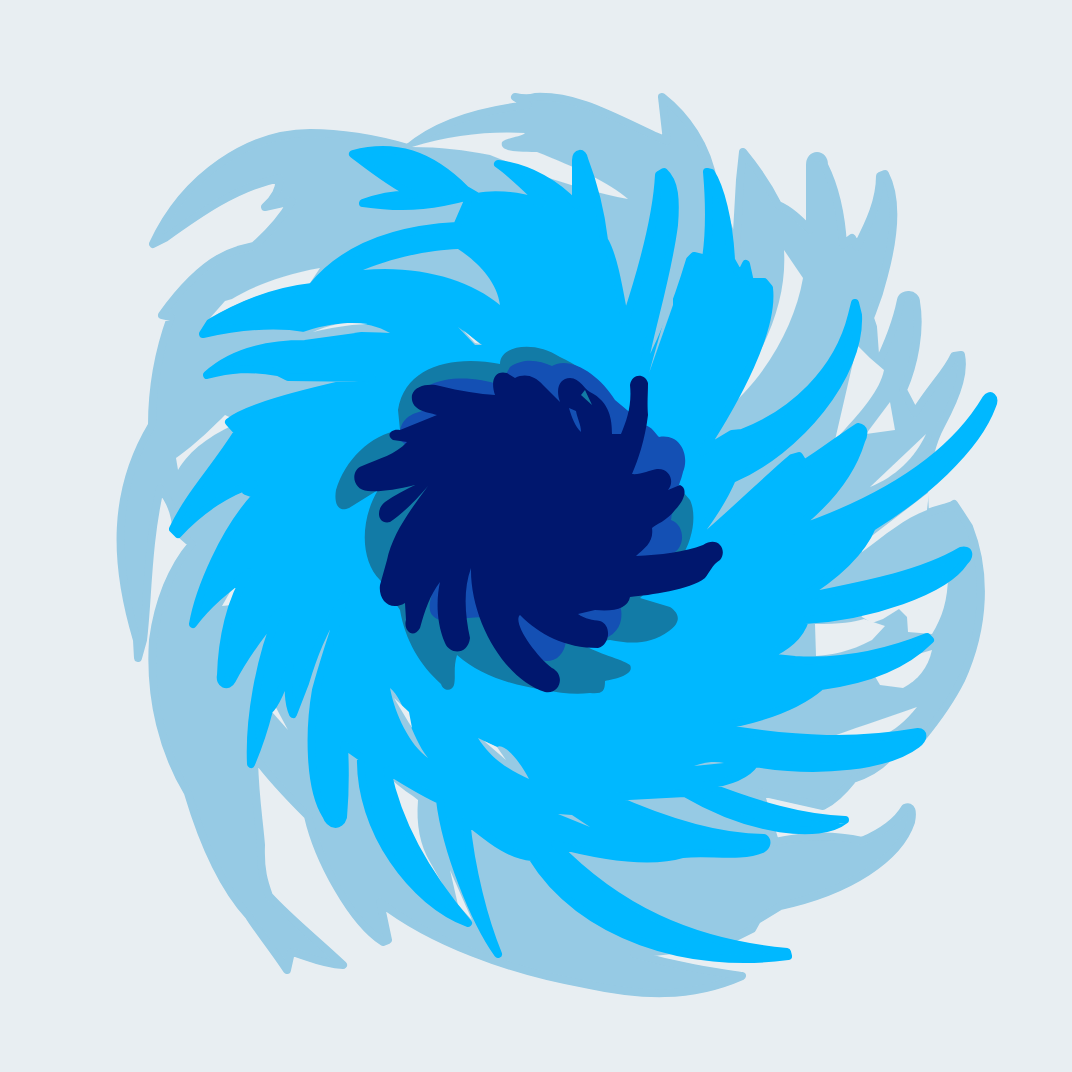
<!DOCTYPE html>
<html lang="en">
<head>
<meta charset="utf-8">
<title>Blue swirl</title>
<style>
:root {
  --ground: #e8eef2;
  --pale: #96cae4;
  --sky: #00b8ff;
  --teal: #127ba6;
  --royal: #1450b4;
  --navy: #00176e;
}
html, body { margin: 0; width: 1072px; height: 1072px; overflow: hidden; background: var(--ground); }
svg { display: block; }
.brush { stroke-width: 8; stroke-linejoin: round; }
.ground { fill: var(--ground); }
.pale { fill: var(--pale); stroke: var(--pale); }
.pale-gap { fill: var(--pale); }
.sky { fill: var(--sky); stroke: var(--sky); }
.teal { fill: var(--teal); }
.royal { fill: var(--royal); }
.navy { fill: var(--navy); }
</style>
</head>
<body>
<svg width="1072" height="1072" viewBox="0 0 1072 1072" role="img" aria-label="Swirl of brush strokes in five blues">
  <g id="outer-swirl">
    <path class="pale brush" d="M153 244C185 175 250 133 310 133C345 133 380 140 408 148C435 125 475 111 528 105L515 97C525 99 532 98 535 97C575 95 610 115 655 136L667 141L662 97C685 115 708 145 714 185L736 250L740 180L743 152C762 175 772 193 778 205C790 210 800 220 810 230L810 165C810 153 824 153 824 165C834 185 841 210 843 245L852 238L857 247C870 222 880 200 880 176L885 174C896 195 896 230 884 275C878 300 872 312 870 318L873 327L876 368C890 340 898 315 901 300C902 293 916 293 916 302C921 330 914 365 903 390L915 413C930 388 947 372 954 356L961 355C964 370 960 390 941 425C930 445 926 470 924 492L925 514C940 508 948 508 954 504L960 513L969 527C986 570 986 625 961 680C951 700 935 722 922 738L892 753C882 767 868 774 853 779C842 793 833 801 823 806L760 792L775 842C810 834 840 836 862 841C885 831 898 820 905 808C912 805 913 812 911 822C899 858 850 891 780 906L757 920L752 929L720 945L634 954C680 967 715 972 742 976C690 999 640 996 585 984C510 971 430 941 380 902L388 940L383 942C352 922 318 860 308 816C292 800 270 778 254 755C254 790 259 820 261 845C260 870 264 882 269 896C290 919 320 943 343 965C320 964 300 953 291 952L287 970C274 950 254 925 249 916C219 883 199 830 188 793C164 753 149 700 153 640C158 602 172 567 192 544L176 530C176 513 170 500 160 488C147 545 148 600 143 640L138 658L137 640C113 560 113 490 152 425C152 385 159 350 171 317L162 315C185 283 210 258 238 250L254 246C270 232 283 217 292 201L265 207C274 199 281 188 279 178C235 188 200 213 165 238Z"/>
    <g id="outer-swirl-gaps" class="ground">
      <path d="M412 147C450 135 490 131 525 133C522 137 508 137 502 142C500 150 508 152 537 152C575 167 610 183 628 199C600 194 570 185 540 175L490 155C465 150 440 147 412 147Z"/>
      <path d="M784 250L803 278C795 325 765 380 720 415C768 350 787 300 784 250Z"/>
      <path d="M857 345L870 358L884 370C880 390 863 410 835 440Z"/>
      <path d="M890 402L895 430L866 434Z"/>
      <path d="M926 434C915 458 895 477 870 487Z"/>
      <path d="M929 492L927 510C905 518 885 535 862 552L860 545Z"/>
      <path d="M948 575C948 600 942 618 932 634L908 632L907 617L899 609L883 619L872 623L862 617L855 600Z"/>
      <path d="M815 624C840 624 855 622 864 619L885 626L872 640C850 652 830 655 816 656Z"/>
      <path d="M932 650C928 668 918 680 903 688L880 685L870 668Z"/>
      <path d="M917 707C905 722 895 730 880 737L822 740C850 730 885 718 917 707Z"/>
      <path d="M390 778C400 788 412 795 418 800C416 825 420 845 430 862L443 885C420 850 400 820 390 778Z"/>
      <path d="M450 870L472 920L458 905Z"/>
      <path d="M176 458L178 470C190 450 210 435 240 422L225 415C215 425 195 445 176 458Z"/>
      <path d="M222 606L232 605L245 583L238 578Z"/>
      <path d="M273 702L288 730L272 712Z"/>
      <path d="M210 318L225 301L232 299C250 288 280 275 320 268L308 286C270 288 240 302 210 318Z"/>
    </g>
  </g>

  <g id="middle-swirl">
    <path class="sky brush" d="M353 154C395 143 430 154 466 190L478 197C490 194 515 194 542 203C525 187 510 172 498 164C530 168 558 185 576 205L576 160C576 152 583 152 584 159C594 185 601 215 604 240C614 257 619 290 625 322C644 265 657 215 659 175L664 172C675 182 676 200 674 225C667 280 648 335 641 380C664 340 681 290 690 260L694 256L706 259C711 225 709 195 707 172L711 173C720 187 729 220 731 260L740 276L746 264L750 282L764 282L769 288C774 330 736 400 702 452L732 434L742 433C792 414 838 372 852 315L855 303L858 315C861 375 798 451 732 479C721 505 702 530 682 556C725 521 767 479 792 458L799 456L804 464C822 453 841 438 858 427C864 428 865 433 861 441C853 468 832 500 790 532C870 505 948 463 986 399C990 393 996 397 992 406C976 450 921 497 872 527C861 553 836 576 800 598C870 584 922 574 961 551C969 549 971 555 964 562C945 591 870 616 805 620C800 636 787 647 765 657L795 660C840 663 885 654 927 637L930 640C901 669 860 681 821 686C798 706 763 719 715 727C800 742 860 742 918 732C924 732 924 739 917 744C888 766 820 774 755 763C747 775 730 782 705 785C760 806 800 818 845 820C820 840 750 831 685 793L610 797C670 824 720 838 764 838C768 841 767 846 762 849C740 858 710 851 683 854C650 864 600 856 555 844C617 908 690 943 787 952L788 956C690 970 580 936 532 857C507 855 487 836 466 820C471 870 484 920 498 954C474 920 446 850 440 800C422 792 405 781 387 770C398 825 427 875 468 923C413 903 359 830 361 757L344 745C346 785 344 805 343 817C340 827 330 826 326 815C309 788 309 730 316 690C324 660 334 630 346 595C322 630 312 660 305 683L293 714C288 702 288 690 290 666C280 695 272 710 269 710C264 730 259 745 251 764C249 720 259 660 279 612C260 635 245 655 232 680C228 688 219 684 221 675C222 640 230 600 249 572C225 590 207 605 193 624C199 590 224 530 257 495L246 491L254 484C230 490 200 510 178 534L173 529C189 495 214 470 238 432L229 422C245 409 290 396 372 378L288 377L278 372C250 367 230 369 207 375C230 354 265 344 305 344L385 333C350 327 325 323 305 328C270 322 235 327 203 334L210 323C240 305 275 291 312 287C347 244 400 229 457 226L470 196C440 204 410 210 363 203C380 197 400 194 414 195C390 183 370 167 353 154Z"/>
    <g id="middle-swirl-gaps" class="pale-gap">
      <path d="M363 270C400 255 435 250 458 249C475 260 497 280 500 305C470 280 420 265 363 270Z"/>
      <path d="M300 333C330 322 365 318 390 333C355 331 330 332 304 334Z"/>
      <path d="M458 327L482 345L475 345Z"/>
      <path d="M673 288L673 305L649 373Z"/>
      <path d="M478 738L497 747C505 742 522 765 529 779C505 768 490 757 478 738Z"/>
      <path d="M390 688C405 700 410 735 428 758C410 745 395 715 390 688Z"/>
      <path d="M694 766C705 762 715 761 724 763Z"/>
      <path d="M558 814L572 815L590 827Z"/>
      <path class="ground" d="M313 332C335 322 350 322 368 324C345 325 330 328 313 332Z"/>
      <path class="ground" d="M463 330L480 344L475 343Z"/>
      <path class="ground" d="M484 741L497 747L506 760Z"/>
      <path class="ground" d="M394 698L409 712L412 728Z"/>
    </g>
  </g>

  <g id="core-swirl">
    <path class="teal" d="M398 410C405 365 455 355 500 364C500 345 535 340 560 357C590 370 620 400 630 430L690 500C697 515 693 540 680 560L640 598L670 607C682 615 679 624 669 631C650 645 630 644 610 640L580 643C600 655 620 658 630 665C635 675 615 679 605 681C605 692 602 694 590 693C575 695 560 693 545 690C510 685 480 675 457 655C453 668 456 677 454 685C452 692 443 691 441 684C420 665 405 640 400 610L380 580C360 560 360 520 378 490L349 508C337 513 334 502 336 490C345 460 370 435 400 430Z"/>
    <path class="royal" d="M430 385C450 375 480 378 500 385L510 367C525 357 540 361 552 366C570 355 600 375 615 400L645 425C652 427 655 433 659 437C680 433 690 455 683 472C680 485 675 490 671 520C685 525 685 545 675 552C660 560 640 555 630 560L620 605C625 622 617 636 600 640L566 640C565 655 555 662 545 661C530 655 520 640 510 615L440 620C424 615 430 600 435 585L470 500L400 440C398 425 405 412 430 410Z"/>
    <path class="navy" d="M412 395C415 385 430 383 440 386C460 391 480 394 495 395C490 380 495 370 507 373L515 378C525 373 535 376 543 385L560 402C555 388 560 378 570 378C580 378 585 390 590 392C610 402 612 420 612 434L621 434C627 420 632 405 630 385C632 373 645 373 648 383C648 395 647 402 648 415C645 440 638 460 632 474C640 475 650 470 657 469C670 468 675 482 668 490L680 485C688 488 685 500 675 510C668 520 655 525 652 528C654 542 645 548 636 556C660 555 685 552 703 545C718 535 728 550 720 560C712 565 710 572 705 578C690 590 650 595 630 597C628 608 615 612 595 610L578 614C585 619 593 620 600 621C612 625 610 645 598 648C565 648 540 635 520 615C512 622 535 655 552 668C566 675 560 695 545 692C505 680 470 620 471 568C463 590 465 615 470 638C468 655 450 655 445 643C435 620 437 595 440 582C430 595 425 610 420 628C413 640 403 630 406 620L405 603C390 612 378 600 380 585L387 560C392 535 410 510 428 486C412 505 400 515 390 522C378 525 375 510 385 502C395 495 405 490 415 485C395 490 380 492 368 491C352 490 350 470 362 466C380 458 395 455 407 442L393 440C385 435 392 428 400 430L437 415C425 412 410 410 412 395Z"/>
    <path class="royal" d="M569 408L576 411C577 418 581 424 581 432C575 426 572 418 569 408Z"/>
    <path class="teal" d="M581 395L585 390L592 405Z"/>
  </g>
</svg>
</body>
</html>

------------------------------------------------------------------------

DIRECTIONS FOR THIS TASK »
Where a line of the records holds the word "royal", copy that line.

EXERCISE RESPONSE »
  --royal: #1450b4;
.royal { fill: var(--royal); }
    <path class="royal" d="M430 385C450 375 480 378 500 385L510 367C525 357 540 361 552 366C570 355 600 375 615 400L645 425C652 427 655 433 659 437C680 433 690 455 683 472C680 485 675 490 671 520C685 525 685 545 675 552C660 560 640 555 630 560L620 605C625 622 617 636 600 640L566 640C565 655 555 662 545 661C530 655 520 640 510 615L440 620C424 615 430 600 435 585L470 500L400 440C398 425 405 412 430 410Z"/>
    <path class="royal" d="M569 408L576 411C577 418 581 424 581 432C575 426 572 418 569 408Z"/>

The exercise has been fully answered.